In 2016, Richard Okello, a resident of Ageno Village in Nebbi District was sentenced to 24 years in jail for rape by the then Arua High Court Judge Stephen Mubiru.
Jusitce Elizabeth Musoke reading her judgement
The Court of Appeal has upheld the 24-year jail term meted out
to a farmer in Nebbi District for rape.
In 2016, Richard Okello, a resident of Ageno Village in Nebbi District
was sentenced to 24 years in jail for rape by the then Arua High Court Judge
According to the prosecution, Okello on May 15 2013, at Ageno Village raped Pimer
Fortunate, Immaculate Pimerpaworth and Molly Bedayika, whom he found collecting
firewood in his forest without permission. Okello ordered the three women to
carry the firewood they had purportedly stolen and take it to a near by place
where he was burning charcoal.
Okello later tied each of his victims hands, undressed and raped them. Medical
records indicate that he infected them with HIV.
However, through his lawyer Shamim Amollo, Okello appealed the sentence
in the Court of Appeal. Okello argued that the trial judge erred in law and
fact when he sentenced him to 24 years imprisonment to run consecutively which
is harsh and manifestly excessive in the circumstance.
But the Chief State Attorney Fatina Nakafeero opposed the appeal
saying that the trial Judge had a comprehensive consideration of both the
mitigating and aggravating factors that formed his decision.
Justice Mubiru handed him the sentence on grounds that he needed
to promote respect for the law and to protect the public from further crimes of
the accused.

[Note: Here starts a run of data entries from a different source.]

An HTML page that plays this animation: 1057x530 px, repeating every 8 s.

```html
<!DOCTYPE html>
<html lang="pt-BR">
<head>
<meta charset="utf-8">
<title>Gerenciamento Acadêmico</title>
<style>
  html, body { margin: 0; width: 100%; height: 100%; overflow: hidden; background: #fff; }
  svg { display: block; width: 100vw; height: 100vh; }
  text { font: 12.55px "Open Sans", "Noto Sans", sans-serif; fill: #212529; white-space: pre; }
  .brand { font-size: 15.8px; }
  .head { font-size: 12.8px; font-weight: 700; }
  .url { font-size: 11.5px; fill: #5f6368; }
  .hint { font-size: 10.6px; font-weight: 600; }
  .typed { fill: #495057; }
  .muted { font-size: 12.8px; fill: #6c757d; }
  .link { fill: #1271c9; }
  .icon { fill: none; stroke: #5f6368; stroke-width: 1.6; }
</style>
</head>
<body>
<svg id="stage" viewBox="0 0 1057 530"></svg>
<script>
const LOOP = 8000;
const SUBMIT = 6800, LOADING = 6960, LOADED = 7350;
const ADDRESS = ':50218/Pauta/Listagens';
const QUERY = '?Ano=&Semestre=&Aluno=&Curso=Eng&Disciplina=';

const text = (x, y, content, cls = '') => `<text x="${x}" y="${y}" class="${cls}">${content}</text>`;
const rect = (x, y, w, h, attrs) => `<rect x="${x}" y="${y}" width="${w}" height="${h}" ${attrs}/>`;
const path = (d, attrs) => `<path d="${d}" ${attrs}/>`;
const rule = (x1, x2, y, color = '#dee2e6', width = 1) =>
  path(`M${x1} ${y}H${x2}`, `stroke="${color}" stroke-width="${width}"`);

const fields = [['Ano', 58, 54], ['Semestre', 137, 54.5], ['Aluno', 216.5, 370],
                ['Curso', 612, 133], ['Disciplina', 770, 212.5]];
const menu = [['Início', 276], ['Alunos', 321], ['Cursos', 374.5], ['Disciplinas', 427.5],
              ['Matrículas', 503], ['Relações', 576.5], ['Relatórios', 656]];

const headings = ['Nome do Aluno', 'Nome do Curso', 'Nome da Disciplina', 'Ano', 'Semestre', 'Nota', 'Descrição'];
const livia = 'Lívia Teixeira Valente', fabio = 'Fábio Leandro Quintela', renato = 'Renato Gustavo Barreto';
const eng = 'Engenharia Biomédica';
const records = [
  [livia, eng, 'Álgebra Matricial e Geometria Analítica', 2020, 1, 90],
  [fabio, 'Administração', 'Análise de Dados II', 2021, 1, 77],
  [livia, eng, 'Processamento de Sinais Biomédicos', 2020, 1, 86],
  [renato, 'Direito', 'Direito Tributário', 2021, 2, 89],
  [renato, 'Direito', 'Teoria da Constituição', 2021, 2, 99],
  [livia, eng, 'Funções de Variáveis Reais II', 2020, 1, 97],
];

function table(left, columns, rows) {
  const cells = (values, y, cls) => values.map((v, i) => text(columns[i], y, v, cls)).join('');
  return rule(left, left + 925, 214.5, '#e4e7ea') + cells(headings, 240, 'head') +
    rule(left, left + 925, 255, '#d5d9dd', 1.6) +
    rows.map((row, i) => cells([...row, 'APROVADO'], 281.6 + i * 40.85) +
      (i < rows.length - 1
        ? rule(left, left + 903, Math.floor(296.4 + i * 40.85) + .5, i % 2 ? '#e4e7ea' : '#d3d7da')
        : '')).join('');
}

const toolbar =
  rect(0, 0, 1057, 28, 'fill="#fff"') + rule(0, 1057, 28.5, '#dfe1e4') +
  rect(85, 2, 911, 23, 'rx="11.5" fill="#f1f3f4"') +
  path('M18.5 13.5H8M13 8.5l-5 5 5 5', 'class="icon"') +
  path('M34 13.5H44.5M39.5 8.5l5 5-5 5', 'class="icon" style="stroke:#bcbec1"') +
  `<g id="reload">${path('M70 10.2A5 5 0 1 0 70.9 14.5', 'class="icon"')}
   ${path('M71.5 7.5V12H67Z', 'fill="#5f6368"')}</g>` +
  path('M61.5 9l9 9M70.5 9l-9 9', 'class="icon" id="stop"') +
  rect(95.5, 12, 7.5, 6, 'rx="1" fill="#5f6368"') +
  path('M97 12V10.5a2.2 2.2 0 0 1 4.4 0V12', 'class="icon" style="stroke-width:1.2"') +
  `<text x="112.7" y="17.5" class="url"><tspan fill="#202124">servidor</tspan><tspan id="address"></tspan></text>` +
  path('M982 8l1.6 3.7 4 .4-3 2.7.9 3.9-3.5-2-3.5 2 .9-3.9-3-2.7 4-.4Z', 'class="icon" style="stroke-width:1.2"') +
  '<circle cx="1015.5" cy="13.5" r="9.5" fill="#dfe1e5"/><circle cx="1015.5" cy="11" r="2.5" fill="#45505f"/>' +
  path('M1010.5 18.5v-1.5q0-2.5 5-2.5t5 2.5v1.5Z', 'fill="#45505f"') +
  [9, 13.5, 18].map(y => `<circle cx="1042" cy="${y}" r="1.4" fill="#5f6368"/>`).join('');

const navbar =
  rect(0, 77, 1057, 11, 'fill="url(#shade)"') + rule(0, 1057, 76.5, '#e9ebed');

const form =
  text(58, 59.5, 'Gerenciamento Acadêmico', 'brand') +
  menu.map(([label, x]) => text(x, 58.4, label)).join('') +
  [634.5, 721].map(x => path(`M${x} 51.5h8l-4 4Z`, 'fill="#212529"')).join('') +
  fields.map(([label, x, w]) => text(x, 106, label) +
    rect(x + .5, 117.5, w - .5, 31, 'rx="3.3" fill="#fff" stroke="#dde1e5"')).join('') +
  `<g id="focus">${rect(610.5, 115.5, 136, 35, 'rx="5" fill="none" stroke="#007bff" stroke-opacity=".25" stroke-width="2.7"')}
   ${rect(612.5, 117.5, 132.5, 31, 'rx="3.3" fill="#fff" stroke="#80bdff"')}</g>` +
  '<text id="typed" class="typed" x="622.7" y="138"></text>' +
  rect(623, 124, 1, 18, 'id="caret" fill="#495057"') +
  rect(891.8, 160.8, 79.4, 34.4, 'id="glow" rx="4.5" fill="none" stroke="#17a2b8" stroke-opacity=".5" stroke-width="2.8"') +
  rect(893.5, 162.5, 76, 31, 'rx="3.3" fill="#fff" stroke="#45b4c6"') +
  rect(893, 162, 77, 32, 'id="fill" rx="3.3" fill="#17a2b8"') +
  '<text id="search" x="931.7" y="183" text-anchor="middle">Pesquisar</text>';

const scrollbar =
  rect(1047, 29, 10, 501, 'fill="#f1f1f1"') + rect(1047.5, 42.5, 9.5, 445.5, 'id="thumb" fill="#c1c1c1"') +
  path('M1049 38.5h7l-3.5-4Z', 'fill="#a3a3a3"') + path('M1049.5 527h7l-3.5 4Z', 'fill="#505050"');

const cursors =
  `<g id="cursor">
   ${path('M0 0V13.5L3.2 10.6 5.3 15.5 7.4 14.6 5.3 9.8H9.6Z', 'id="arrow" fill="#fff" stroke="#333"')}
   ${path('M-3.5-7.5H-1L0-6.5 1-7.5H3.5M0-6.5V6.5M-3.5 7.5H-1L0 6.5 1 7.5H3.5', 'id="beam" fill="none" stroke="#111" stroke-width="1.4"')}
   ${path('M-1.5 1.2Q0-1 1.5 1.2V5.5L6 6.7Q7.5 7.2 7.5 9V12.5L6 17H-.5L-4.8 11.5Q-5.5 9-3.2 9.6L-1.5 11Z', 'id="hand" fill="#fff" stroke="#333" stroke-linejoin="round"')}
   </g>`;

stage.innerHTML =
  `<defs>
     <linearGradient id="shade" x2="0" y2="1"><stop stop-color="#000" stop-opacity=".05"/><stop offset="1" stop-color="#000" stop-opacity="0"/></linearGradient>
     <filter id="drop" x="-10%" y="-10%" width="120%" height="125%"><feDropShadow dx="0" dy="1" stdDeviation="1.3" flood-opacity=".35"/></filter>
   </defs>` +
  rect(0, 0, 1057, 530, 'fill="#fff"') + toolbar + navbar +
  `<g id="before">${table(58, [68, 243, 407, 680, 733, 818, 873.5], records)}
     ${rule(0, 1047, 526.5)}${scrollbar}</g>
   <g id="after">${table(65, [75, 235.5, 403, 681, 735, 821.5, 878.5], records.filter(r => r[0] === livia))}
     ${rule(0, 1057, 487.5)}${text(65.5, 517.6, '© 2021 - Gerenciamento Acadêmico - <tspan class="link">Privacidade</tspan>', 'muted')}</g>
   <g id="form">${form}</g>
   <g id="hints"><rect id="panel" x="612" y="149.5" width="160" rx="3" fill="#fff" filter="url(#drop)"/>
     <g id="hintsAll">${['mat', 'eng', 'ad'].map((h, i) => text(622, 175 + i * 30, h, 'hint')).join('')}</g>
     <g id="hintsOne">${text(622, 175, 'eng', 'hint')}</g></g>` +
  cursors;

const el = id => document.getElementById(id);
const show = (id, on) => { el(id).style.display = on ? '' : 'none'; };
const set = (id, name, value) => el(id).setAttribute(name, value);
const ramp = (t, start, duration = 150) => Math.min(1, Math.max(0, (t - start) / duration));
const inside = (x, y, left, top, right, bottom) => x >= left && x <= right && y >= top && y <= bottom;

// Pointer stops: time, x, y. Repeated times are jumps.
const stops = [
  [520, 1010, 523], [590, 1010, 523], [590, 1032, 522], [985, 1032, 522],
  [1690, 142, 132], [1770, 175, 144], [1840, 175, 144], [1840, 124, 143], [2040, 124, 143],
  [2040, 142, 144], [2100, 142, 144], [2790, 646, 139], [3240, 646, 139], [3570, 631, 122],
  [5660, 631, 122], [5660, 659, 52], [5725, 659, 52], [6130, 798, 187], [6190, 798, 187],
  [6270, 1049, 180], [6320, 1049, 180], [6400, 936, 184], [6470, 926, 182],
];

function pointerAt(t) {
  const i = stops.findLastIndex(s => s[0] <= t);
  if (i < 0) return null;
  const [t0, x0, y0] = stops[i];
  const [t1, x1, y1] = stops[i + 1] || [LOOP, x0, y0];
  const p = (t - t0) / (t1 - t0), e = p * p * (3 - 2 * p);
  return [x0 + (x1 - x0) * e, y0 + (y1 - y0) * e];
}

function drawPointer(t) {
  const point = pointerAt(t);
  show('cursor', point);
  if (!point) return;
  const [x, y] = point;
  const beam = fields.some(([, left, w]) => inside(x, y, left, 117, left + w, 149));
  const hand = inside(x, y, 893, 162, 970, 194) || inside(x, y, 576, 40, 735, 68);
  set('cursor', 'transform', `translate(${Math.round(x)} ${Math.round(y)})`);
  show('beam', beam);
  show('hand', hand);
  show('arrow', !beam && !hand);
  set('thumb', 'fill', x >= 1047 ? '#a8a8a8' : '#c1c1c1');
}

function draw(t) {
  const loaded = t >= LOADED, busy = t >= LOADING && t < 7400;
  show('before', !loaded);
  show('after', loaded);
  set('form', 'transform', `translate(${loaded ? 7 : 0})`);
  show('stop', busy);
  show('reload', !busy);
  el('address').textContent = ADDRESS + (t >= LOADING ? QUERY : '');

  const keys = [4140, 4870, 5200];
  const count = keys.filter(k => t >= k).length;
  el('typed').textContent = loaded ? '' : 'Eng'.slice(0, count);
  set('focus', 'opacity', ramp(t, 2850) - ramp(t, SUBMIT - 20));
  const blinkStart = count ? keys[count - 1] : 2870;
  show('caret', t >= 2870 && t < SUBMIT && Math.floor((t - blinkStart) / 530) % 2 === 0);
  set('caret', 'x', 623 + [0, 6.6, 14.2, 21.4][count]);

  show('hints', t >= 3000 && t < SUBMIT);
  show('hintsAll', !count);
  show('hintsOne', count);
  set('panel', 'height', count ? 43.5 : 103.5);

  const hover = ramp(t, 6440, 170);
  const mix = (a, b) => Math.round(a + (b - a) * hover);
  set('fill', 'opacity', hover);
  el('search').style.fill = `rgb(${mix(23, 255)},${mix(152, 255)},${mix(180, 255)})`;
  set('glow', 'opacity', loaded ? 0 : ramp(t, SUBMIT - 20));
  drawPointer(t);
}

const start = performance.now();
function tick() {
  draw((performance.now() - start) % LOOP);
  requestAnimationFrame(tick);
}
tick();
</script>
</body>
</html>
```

Mubiru also reasoned that there was a need to provide the accused
with adequate time for correctional treatment in the most effective manner.
However, in their Judgement, the three Justices of the court of
appeal Elizabeth Musoke, Hellen Obura and Remmy Kasule said that the High Court
Judge carefully considered and reviewed the laws governing sentencing and gave
sound reasons as to why he imposed the sentence upon the appellant and why he
had to serve the same consecutively and not concurrently.
"The learned sentencing Judge properly took into account the
period the appellant had spent on remand while determining the sentence that
the appellant had to serve “, reads the ruling.
The Justices also noted that they don’t have any reason to
interfere with the sentencing decision of the learned sentencing Judge.
"The appellant is to continue serving the sentences of 8
years imprisonment on each one of the three counts, the same to be served
consecutively thus totalling 24 years imprisonment”, adding that the serving of
the sentence will start from October 6, 2016, as ordered by the sentencing
During the hearing, the accused appeared in court via video
conferencing connecting to the Lira government’s prison where he has been since